As I summarized last night, it appears that the professionals involved with emergency management -- the city and county emergency management directors (Rochester Fire Chief Greg Martin and Olmsted County Sheriff's Capt. Kevin Torgerson) and Rochester Police Chief Roger Peterson are satisfied with the plans for separate city and county emergency management functions. Not sure what Sheriff Steve Von Wald's latest thinking is on this issue (he was out of town last night) but we'll find out.
As Peterson said, most emergency management programs are set up in this way, with city people responsible for local planning, county or regional programs serving an "umbrella" function to assist and support cities when needed, just as state and federal agencies are available in catastrophic situations. "We would not be 'silos,'" or two independent agencies that would not communicate or cooperate, as some have suggested.
There seemed to be no gap between the city and county professionals on the matter.

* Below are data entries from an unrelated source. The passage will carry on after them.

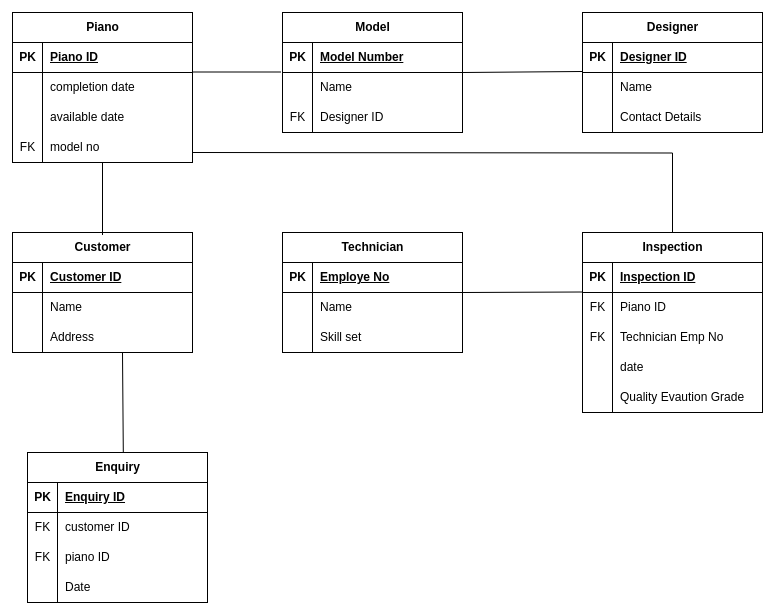
<!DOCTYPE html>
<html lang="en">
<head>
<meta charset="utf-8">
<title>Piano entity relationship diagram</title>
<style>
  :root { --ink: #000; --paper: #fff; --row: 30px; }
  * { box-sizing: border-box; margin: 0; padding: 0; }
  body { width: 775px; height: 615px; overflow: hidden; background: var(--paper); }
  .diagram {
    position: relative; width: 775px; height: 615px; overflow: hidden;
    color: var(--ink); font: 12px/29px "Liberation Sans", Helvetica, Arial, sans-serif;
  }
  .connectors { position: absolute; left: 0; top: 0; fill: none; stroke: var(--ink); stroke-width: 1; }
  .entity { position: absolute; width: 181px; border: 1px solid var(--ink); background: var(--paper); }
  .entity h2 {
    height: var(--row); border-bottom: 1px solid var(--ink);
    font-size: 12px; font-weight: 700; text-align: center;
  }
  .field { display: grid; grid-template-columns: 30px 1fr; height: var(--row); white-space: nowrap; }
  .field:last-child { height: 29px; }
  .key { border-right: 1px solid var(--ink); text-align: center; }
  .name { padding-left: 7px; }
  .primary { border-bottom: 1px solid var(--ink); font-weight: 700; }
  .primary .name { text-decoration: underline; }
  .piano { left: 12px; top: 12px; }
  .model { left: 282px; top: 12px; }
  .designer { left: 582px; top: 12px; }
  .customer { left: 12px; top: 232px; }
  .technician { left: 282px; top: 232px; }
  .inspection { left: 582px; top: 232px; }
  .enquiry { left: 27px; top: 452px; }
</style>
</head>
<body>
<main class="diagram">
  <section class="entity piano">
    <h2>Piano</h2>
    <div class="field primary"><span class="key">PK</span><span class="name">Piano ID</span></div>
    <div class="field"><span class="key"></span><span class="name">completion date</span></div>
    <div class="field"><span class="key"></span><span class="name">available date</span></div>
    <div class="field"><span class="key">FK</span><span class="name">model no</span></div>
  </section>

  <section class="entity model">
    <h2>Model</h2>
    <div class="field primary"><span class="key">PK</span><span class="name">Model Number</span></div>
    <div class="field"><span class="key"></span><span class="name">Name</span></div>
    <div class="field"><span class="key">FK</span><span class="name">Designer ID</span></div>
  </section>

  <section class="entity designer">
    <h2>Designer</h2>
    <div class="field primary"><span class="key">PK</span><span class="name">Designer ID</span></div>
    <div class="field"><span class="key"></span><span class="name">Name</span></div>
    <div class="field"><span class="key"></span><span class="name">Contact Details</span></div>
  </section>

  <section class="entity customer">
    <h2>Customer</h2>
    <div class="field primary"><span class="key">PK</span><span class="name">Customer ID</span></div>
    <div class="field"><span class="key"></span><span class="name">Name</span></div>
    <div class="field"><span class="key"></span><span class="name">Address</span></div>
  </section>

  <section class="entity technician">
    <h2>Technician</h2>
    <div class="field primary"><span class="key">PK</span><span class="name">Employe No</span></div>
    <div class="field"><span class="key"></span><span class="name">Name</span></div>
    <div class="field"><span class="key"></span><span class="name">Skill set</span></div>
  </section>

  <section class="entity inspection">
    <h2>Inspection</h2>
    <div class="field primary"><span class="key">PK</span><span class="name">Inspection ID</span></div>
    <div class="field"><span class="key">FK</span><span class="name">Piano ID</span></div>
    <div class="field"><span class="key">FK</span><span class="name">Technician Emp No</span></div>
    <div class="field"><span class="key"></span><span class="name">date</span></div>
    <div class="field"><span class="key"></span><span class="name">Quality Evaution Grade</span></div>
  </section>

  <section class="entity enquiry">
    <h2>Enquiry</h2>
    <div class="field primary"><span class="key">PK</span><span class="name">Enquiry ID</span></div>
    <div class="field"><span class="key">FK</span><span class="name">customer ID</span></div>
    <div class="field"><span class="key">FK</span><span class="name">piano ID</span></div>
    <div class="field"><span class="key"></span><span class="name">Date</span></div>
  </section>

  <svg class="connectors" width="775" height="615" viewBox="0 0 775 615" aria-hidden="true">
    <line class="piano-model" x1="193" y1="72" x2="281" y2="72"/>
    <line class="model-designer" x1="463" y1="72.5" x2="582" y2="71.5"/>
    <polyline class="piano-inspection" points="193,152.5 672.5,153 672.5,232"/>
    <line class="piano-customer" x1="102.5" y1="163" x2="102.5" y2="235"/>
    <line class="customer-enquiry" x1="122.5" y1="353" x2="123.3" y2="452"/>
    <line class="technician-inspection" x1="463" y1="292.5" x2="582" y2="292"/>
  </svg>
</main>
</body>
</html>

If public safety is your first concern about this (not money or turf/politics), then you were probably reassured about the discussion last night.
Mike Podulke, county board member, and Mark Bilderback, city council member, also were at the head table and Podulke raised questions primarily of "governance" and redundancy, of going against the goal of more cooperation and convergence of city and county goals.
He said "fuzzy bookkeeping" was involved in the city's assertions that it won't cost significantly more for the city to take over its emergency management functions. But he didn't address my point that the main financial issue seems to be the hole blown in the county's emergency management budget by the city's pullout, and others also said it remains to be seen if there's a significant cost impact for Rochester taxpayers.
Peterson said, "We'e involved in emergency management because we were drafted into the position" as the mission for emergency management changed after 9/11. "In 2001, the focus of emergency management changed -- now it is preparedness -- mitigation -- recovery from disaster that exceeds local capability," not just weather warnings, etc.
"The funding issue is that when the mission changed, our structure did not. We began having problems fulfilling our mission," he said. "The problem is, one organization cannot plan for another organization, cannot prioritize, develop resources, budget and manage another organization." Every city and municipality has that responsibility, he said.
Podulke pointed to the successful merging of city and county functions, especially with public health and the planning department. "People predicted it would be the end of the world" when those departments were consolidated, but he called Olmsted County Public Health a model for the state. It's "strong personalities and personnel issues" that have led to the split in emergency management.
Bilderback, who's in emergency management at Mayo, disagreed and said "it's the responsibility of the city to plan." He and others said that already, preparedness and planning are light years ahead of where they were previously. The Joint Emergency Management function is not going away, but it has taken on a new structure.
John Eckerman of the Rochester Area Chamber of Commerce expressed the chamber's concern that two emergency management efforts will cost more than one, and will hit Rochester taxpayers especially hard. "We believe it's not too late and it's in the city's best interests" to resolve any differences outstanding with the county and remain in a consolidated management structure.
But last night, it was hard to see any differences between city and county on how emergency management should be structured locally. There are no personnel issues or personality conflicts, by all accounts; those are historical, apparently. But the professionals on board now seem to be in agreement that the structure now being considered makes great sense.
I'll post more on Monday...